Stored data entries

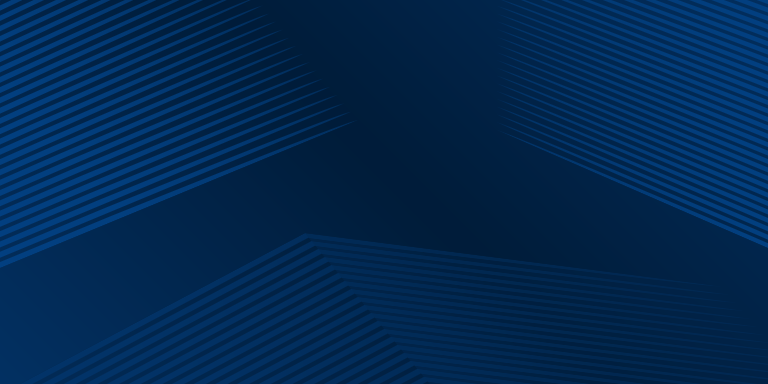
Write a WebGL 1 fragment shader that draws this background.

```glsl
precision highp float;
// Dark navy backdrop with three groups of tapering diagonal stripes.
// A diagonal gradient lies below; each group repeats bands by the height
// above or below its slanted border, and bands thin out to pointed tips.

uniform vec2 u_resolution;

const vec3 NAVY = vec3(0.000, 0.110, 0.225);
const vec3 DEEP_BLUE = vec3(0.010, 0.195, 0.395);
const vec3 BRIGHT_BLUE = vec3(0.008, 0.255, 0.515);
const vec3 FOLD_BLUE = vec3(0.008, 0.205, 0.415);

// Coverage of the side where the value is positive.
float inside(float value, float blur) {
    return clamp(value / blur + 0.5, 0.0, 1.0);
}

// Repeated bands, each filling [n, n + width] for n >= 0.
float bands(float level, float width, float blur) {
    float offset = abs(fract(level - 0.5 * width + 0.5) - 0.5);
    float band = inside(0.5 * width - offset, blur);
    return band * min(1.0, width / blur) * inside(level, blur);
}

// Signed height of a point over a line through an anchor.
float heightOver(vec2 p, vec2 anchor, float slope) {
    return p.y - anchor.y - slope * (p.x - anchor.x);
}

// Darkest along a falling diagonal, bluer towards two opposite corners.
vec3 backdrop(vec2 p) {
    float across = abs(p.x + p.y - 1.573);
    float rounded = sqrt(across * across + 0.006) - 0.06;
    return mix(NAVY, DEEP_BLUE, rounded / 1.6);
}

// Straight stripes above a border; reach is 0 at the tips, 1 when full.
vec3 stripes(vec3 base, float height, float spacing, float reach, float pixel) {
    float taper = sqrt(reach);
    float cover = bands(height / spacing, 0.58 * taper, pixel / spacing);
    return mix(base, BRIGHT_BLUE, cover * mix(0.35, 0.92, taper));
}

// Stripes bent along a fold that falls to the right from the apex.
vec3 foldedStripes(vec3 base, vec2 p, float pixel) {
    vec2 apex = vec2(0.794, 0.393);
    float foldRun = 0.828;
    float leftSlope = 0.53;
    float rightSlope = -0.128;
    float spacing = 0.0208;

    // Depth is scaled so the bands of both faces meet at the fold.
    float leftLevel = -heightOver(p, apex, leftSlope)
        / (spacing * (1.0 + leftSlope * foldRun));
    float rightLevel = -heightOver(p, apex, rightSlope)
        / (spacing * (1.0 + rightSlope * foldRun));
    float rightFace = inside(p.x - apex.x + foldRun * (p.y - apex.y), pixel);
    float blur = pixel / spacing;

    // The right face fades out along a slanted line of tips.
    float tip = 1.875 + 0.9 * (0.258 - p.y);
    float taper = sqrt(clamp((tip - p.x) / 0.9, 0.0, 1.0));
    float rightBands = bands(rightLevel, 0.64 * taper, blur);
    float fill = 0.16 * inside(rightLevel, blur) * taper;
    float rightTint = max(fill, rightBands * mix(0.3, 0.52, taper));

    // The left face has shaded gaps between its bands.
    float leftBands = bands(leftLevel, 0.56, blur * 0.75);
    float leftTint = leftBands * mix(0.9, 0.58, smoothstep(0.2, 1.1, p.x));
    float shade = 0.25 * inside(leftLevel, blur) * (1.0 - rightFace);
    vec3 ground = mix(base, NAVY, shade);
    return mix(ground, FOLD_BLUE, mix(leftTint, rightTint, rightFace));
}

void main() {
    vec2 p = gl_FragCoord.xy / u_resolution.y;
    p.x *= 2.0 * u_resolution.y / u_resolution.x;
    float pixel = 1.1 / u_resolution.y;
    vec3 color = backdrop(p);

    // Upper left group, rising and spreading to tips on a slanted line.
    float leftHeight = heightOver(p, vec2(0.0, 0.302), 0.413);
    float leftSpacing = 0.0268 * (1.0 + 0.1 * p.x);
    float leftTip = 0.932 - 0.83 * (p.y - 0.6875);
    float leftReach = clamp((leftTip - p.x) / 0.85, 0.0, 1.0);
    color = stripes(color, leftHeight, leftSpacing, leftReach, pixel);

    // Upper right group, falling and spreading from tips on an upright line.
    vec2 rightTip = vec2(1.294, 0.661);
    float rightRun = p.x - rightTip.x;
    float rightHeight = heightOver(p, rightTip, -0.435);
    float rightSpacing = 0.0202 * (1.0 + 0.12 * rightRun);
    float rightReach = clamp(rightRun / 0.65, 0.0, 1.0);
    color = stripes(color, rightHeight, rightSpacing, rightReach, pixel);

    // Lower folded group.
    color = foldedStripes(color, p, pixel);
    gl_FragColor = vec4(color, 1.0);
}
```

REQUIRED ACTION: The records are to be duplicated in full and exactly, with images left out.

OUTPUT:
Write a WebGL 1 fragment shader that draws this background.

```glsl
precision highp float;
// Dark navy backdrop with three groups of tapering diagonal stripes.
// A diagonal gradient lies below; each group repeats bands by the height
// above or below its slanted border, and bands thin out to pointed tips.

uniform vec2 u_resolution;

const vec3 NAVY = vec3(0.000, 0.110, 0.225);
const vec3 DEEP_BLUE = vec3(0.010, 0.195, 0.395);
const vec3 BRIGHT_BLUE = vec3(0.008, 0.255, 0.515);
const vec3 FOLD_BLUE = vec3(0.008, 0.205, 0.415);

// Coverage of the side where the value is positive.
float inside(float value, float blur) {
    return clamp(value / blur + 0.5, 0.0, 1.0);
}

// Repeated bands, each filling [n, n + width] for n >= 0.
float bands(float level, float width, float blur) {
    float offset = abs(fract(level - 0.5 * width + 0.5) - 0.5);
    float band = inside(0.5 * width - offset, blur);
    return band * min(1.0, width / blur) * inside(level, blur);
}

// Signed height of a point over a line through an anchor.
float heightOver(vec2 p, vec2 anchor, float slope) {
    return p.y - anchor.y - slope * (p.x - anchor.x);
}

// Darkest along a falling diagonal, bluer towards two opposite corners.
vec3 backdrop(vec2 p) {
    float across = abs(p.x + p.y - 1.573);
    float rounded = sqrt(across * across + 0.006) - 0.06;
    return mix(NAVY, DEEP_BLUE, rounded / 1.6);
}

// Straight stripes above a border; reach is 0 at the tips, 1 when full.
vec3 stripes(vec3 base, float height, float spacing, float reach, float pixel) {
    float taper = sqrt(reach);
    float cover = bands(height / spacing, 0.58 * taper, pixel / spacing);
    return mix(base, BRIGHT_BLUE, cover * mix(0.35, 0.92, taper));
}

// Stripes bent along a fold that falls to the right from the apex.
vec3 foldedStripes(vec3 base, vec2 p, float pixel) {
    vec2 apex = vec2(0.794, 0.393);
    float foldRun = 0.828;
    float leftSlope = 0.53;
    float rightSlope = -0.128;
    float spacing = 0.0208;

    // Depth is scaled so the bands of both faces meet at the fold.
    float leftLevel = -heightOver(p, apex, leftSlope)
        / (spacing * (1.0 + leftSlope * foldRun));
    float rightLevel = -heightOver(p, apex, rightSlope)
        / (spacing * (1.0 + rightSlope * foldRun));
    float rightFace = inside(p.x - apex.x + foldRun * (p.y - apex.y), pixel);
    float blur = pixel / spacing;

    // The right face fades out along a slanted line of tips.
    float tip = 1.875 + 0.9 * (0.258 - p.y);
    float taper = sqrt(clamp((tip - p.x) / 0.9, 0.0, 1.0));
    float rightBands = bands(rightLevel, 0.64 * taper, blur);
    float fill = 0.16 * inside(rightLevel, blur) * taper;
    float rightTint = max(fill, rightBands * mix(0.3, 0.52, taper));

    // The left face has shaded gaps between its bands.
    float leftBands = bands(leftLevel, 0.56, blur * 0.75);
    float leftTint = leftBands * mix(0.9, 0.58, smoothstep(0.2, 1.1, p.x));
    float shade = 0.25 * inside(leftLevel, blur) * (1.0 - rightFace);
    vec3 ground = mix(base, NAVY, shade);
    return mix(ground, FOLD_BLUE, mix(leftTint, rightTint, rightFace));
}

void main() {
    vec2 p = gl_FragCoord.xy / u_resolution.y;
    p.x *= 2.0 * u_resolution.y / u_resolution.x;
    float pixel = 1.1 / u_resolution.y;
    vec3 color = backdrop(p);

    // Upper left group, rising and spreading to tips on a slanted line.
    float leftHeight = heightOver(p, vec2(0.0, 0.302), 0.413);
    float leftSpacing = 0.0268 * (1.0 + 0.1 * p.x);
    float leftTip = 0.932 - 0.83 * (p.y - 0.6875);
    float leftReach = clamp((leftTip - p.x) / 0.85, 0.0, 1.0);
    color = stripes(color, leftHeight, leftSpacing, leftReach, pixel);

    // Upper right group, falling and spreading from tips on an upright line.
    vec2 rightTip = vec2(1.294, 0.661);
    float rightRun = p.x - rightTip.x;
    float rightHeight = heightOver(p, rightTip, -0.435);
    float rightSpacing = 0.0202 * (1.0 + 0.12 * rightRun);
    float rightReach = clamp(rightRun / 0.65, 0.0, 1.0);
    color = stripes(color, rightHeight, rightSpacing, rightReach, pixel);

    // Lower folded group.
    color = foldedStripes(color, p, pixel);
    gl_FragColor = vec4(color, 1.0);
}
```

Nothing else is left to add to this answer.